They sure are! And with my search history, about all I see when I scroll down Facebook and Instagram are ads for fashion vitamins (that's what I'll call 'em). These companies and hundreds more, craft their pitches to imply that of course vitamins are necessary.
And if you have any health problem whatsoever — you're tired, let's say — your friends may suggest you take a certain vitamin or supplement. Babe Magazine sums up the appeal: "Here at Babe, we're constantly talking about how to make ourselves better. You know, without doing any work at all." Popping a vitamin is easy and it makes you feel like you're doing something important for your health.
What if I really do need vitamins?
OK, you might. Some of us do. But you won't know that just from feeling some vague, could-be-anything symptoms like tiredness. And if you have any health issues that make you feel like you must do something right away, it's probably worth checking with an actual medical professional to see why you're having those symptoms.
Maybe vitamins will help, but maybe you've got something else going on.
According to Defence Health, here are the most common vitamin and mineral deficiencies in Australia:
- Vitamin D

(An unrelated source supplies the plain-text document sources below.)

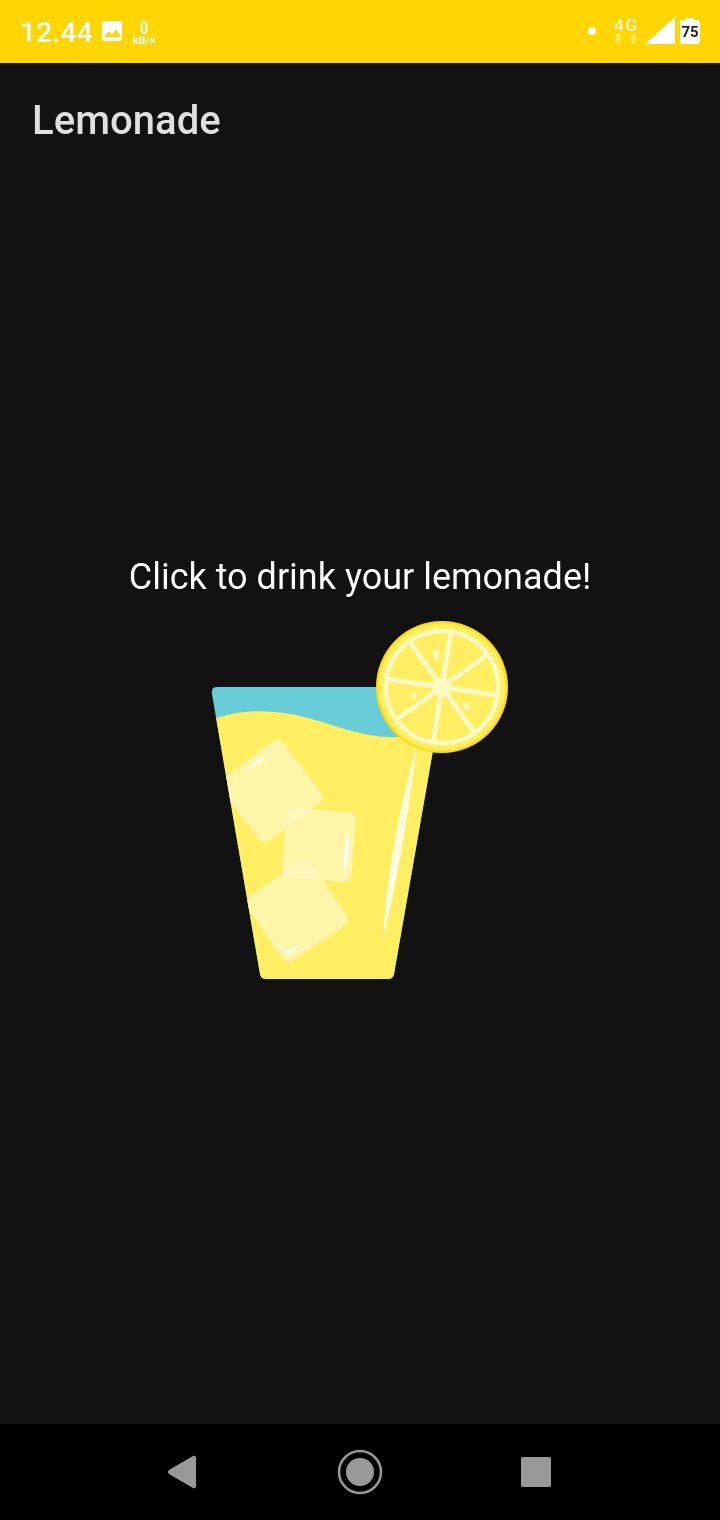
<!DOCTYPE html>
<html lang="en">
<head>
<meta charset="utf-8">
<title>Lemonade</title>
<style>
:root {
  --status: #ffd602;
  --surface: #121212;
  --nav: #000;
  --title: #e0e0e0;
  --text: #fff;
  --nav-icon: #999;
  --juice: #ffee62;
  --glass: #69cdd8;
  --rind: #ffdd15;
  --pith: #fff9c4;
}
* { box-sizing: border-box; margin: 0; }
html, body { width: 720px; height: 1520px; overflow: hidden; background: var(--surface); }
body { font-family: Roboto, "Noto Sans", sans-serif; color: var(--text); }
.screen { position: relative; width: 720px; height: 1520px; overflow: hidden; background: var(--surface); }
.status-bar { position: absolute; inset: 0 0 auto; height: 63px; background: var(--status); }
.status-bar span { position: absolute; white-space: nowrap; font-weight: 500; }
.status-bar svg { position: absolute; left: 0; top: 0; }
.clock { left: 20px; top: 16px; font-size: 28px; line-height: 33px; letter-spacing: .3px; }
.status-bar .speed { left: 124px; top: 17px; width: 40px; text-align: center; font: 500 18px/20px "TeX Gyre Heros Cn", Roboto, sans-serif; font-weight: 700; }
.status-bar .speed-unit { left: 124px; top: 34px; width: 40px; text-align: center; font-size: 11px; line-height: 13px; font-weight: 700; }
.network { left: 614px; top: 15px; font-size: 17px; line-height: 20px; letter-spacing: 1.5px; opacity: .85; }
.status-bar .battery-level { left: 675px; top: 23px; width: 30px; text-align: center; font-size: 15px; line-height: 18px; font-weight: 700; color: #222; }
h1 { position: absolute; left: 32px; top: 97px; font-size: 40px; line-height: 48px; font-weight: 500; color: var(--title); white-space: nowrap; }
.prompt { position: absolute; left: 0; top: 556px; width: 720px; text-align: center; font-size: 36px; line-height: 42px; white-space: nowrap; }
.lemonade { position: absolute; left: 200px; top: 610px; }
.nav-bar { position: absolute; inset: auto 0 0; height: 96px; background: var(--nav); }
.nav-bar svg { display: block; }
</style>
</head>
<body>
<main class="screen">
  <header class="status-bar">
    <svg width="720" height="63" viewBox="0 0 720 63" fill="#fff" aria-hidden="true">
      <rect x="102" y="21" width="20" height="20" rx="2.5"/>
      <path fill="var(--status)" d="M104 37l5-6 3 4 4-6 5 8z"/>
      <circle cx="592" cy="31" r="4"/>
      <path opacity=".35" d="M616 33h4v5h3l-5 6-5-6h3zM631 44h4v-5h3l-5-6-5 6h3z"/>
      <path d="M675 17v27h-30z"/>
      <path d="M686 18h8v2h3q3 0 3 3v18q0 3-3 3h-14q-3 0-3-3V23q0-3 3-3h3z"/>
    </svg>
    <span class="clock">12.44</span>
    <span class="speed">0</span>
    <span class="speed-unit">kB/s</span>
    <span class="network">4G</span>
    <span class="battery-level">75</span>
  </header>

  <h1>Lemonade</h1>
  <p class="prompt">Click to drink your lemonade!</p>

  <svg class="lemonade" width="320" height="380" viewBox="200 610 320 380" role="img" aria-label="Glass of lemonade with ice and a lemon slice">
    <defs>
      <clipPath id="glass-shape">
        <path d="M217 687H438Q444 687 443 693L394 974Q393 979 388 979H266Q261 979 260 974L212 694Q211 687 217 687Z"/>
      </clipPath>
      <path id="seed" d="M0-5C3-5 4-2 3 0Q2 2 1 6Q-2 3-3 0C-4-3-3-5 0-5Z"/>
    </defs>
    <g clip-path="url(#glass-shape)">
      <rect x="205" y="680" width="245" height="305" fill="var(--glass)"/>
      <path fill="var(--juice)" d="M205 722C230 712 258 708 290 714C330 721 358 739 400 737H450V985H205Z"/>
      <g fill="var(--pith)" fill-opacity=".72">
        <rect x="-39" y="-39" width="78" height="78" rx="8" transform="translate(271 791) rotate(-37)"/>
        <rect x="-35" y="-35" width="70" height="70" rx="7" transform="translate(319 845) rotate(5)"/>
        <rect x="-39" y="-39" width="78" height="78" rx="8" transform="translate(297 911) rotate(-34)"/>
      </g>
      <g fill="#fff">
        <path d="M247 771Q255 761 264 756L265 758Q256 766 247 771ZM267 754L276 747L268 756Z"/>
        <path d="M348 831Q351 852 344 874Q343 851 348 831Z"/>
        <path d="M275 941L288 951L305 943L288 955Z"/>
      </g>
      <path fill="#fff" fill-opacity=".8" d="M417 745Q404 853 383 939Q388 848 417 745Z"/>
    </g>
    <g>
      <circle cx="442" cy="687" r="66" fill="var(--rind)"/>
      <circle cx="442" cy="687" r="63.5" fill="var(--juice)"/>
      <circle cx="442" cy="687" r="56" fill="none" stroke="var(--pith)" stroke-width="4.5"/>
      <path fill="none" stroke="var(--pith)" stroke-width="5" d="M451 632L433 742M410 642L474 732M487 655L397 719M387 679L497 695"/>
      <circle cx="442" cy="687" r="10" fill="var(--pith)"/>
      <g fill="var(--pith)">
        <use href="#seed" x="436" y="655"/>
        <use href="#seed" transform="translate(413 696) rotate(80) scale(.8)"/>
        <use href="#seed" transform="translate(467 707) rotate(-50) scale(.9)"/>
      </g>
    </g>
  </svg>

  <nav class="nav-bar" aria-label="System navigation">
    <svg width="720" height="96" viewBox="0 1424 720 96" fill="var(--nav-icon)" aria-hidden="true">
      <path d="M169 1470L193 1456Q196 1455 196 1458V1486Q196 1489 193 1488L169 1474Q167 1472 169 1470Z"/>
      <circle cx="360" cy="1472" r="21" fill="none" stroke="var(--nav-icon)" stroke-width="2.5"/>
      <circle cx="360" cy="1472" r="14"/>
      <rect x="521" y="1457" width="30" height="30" rx="2"/>
    </svg>
  </nav>
</main>
</body>
</html>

If you think you have an issue, consider talking to your doctor or a registered dietitian. The answer may or may not be pills, though — remember, vitamins come in food, too and there are plenty of reasons to eat a healthy diet.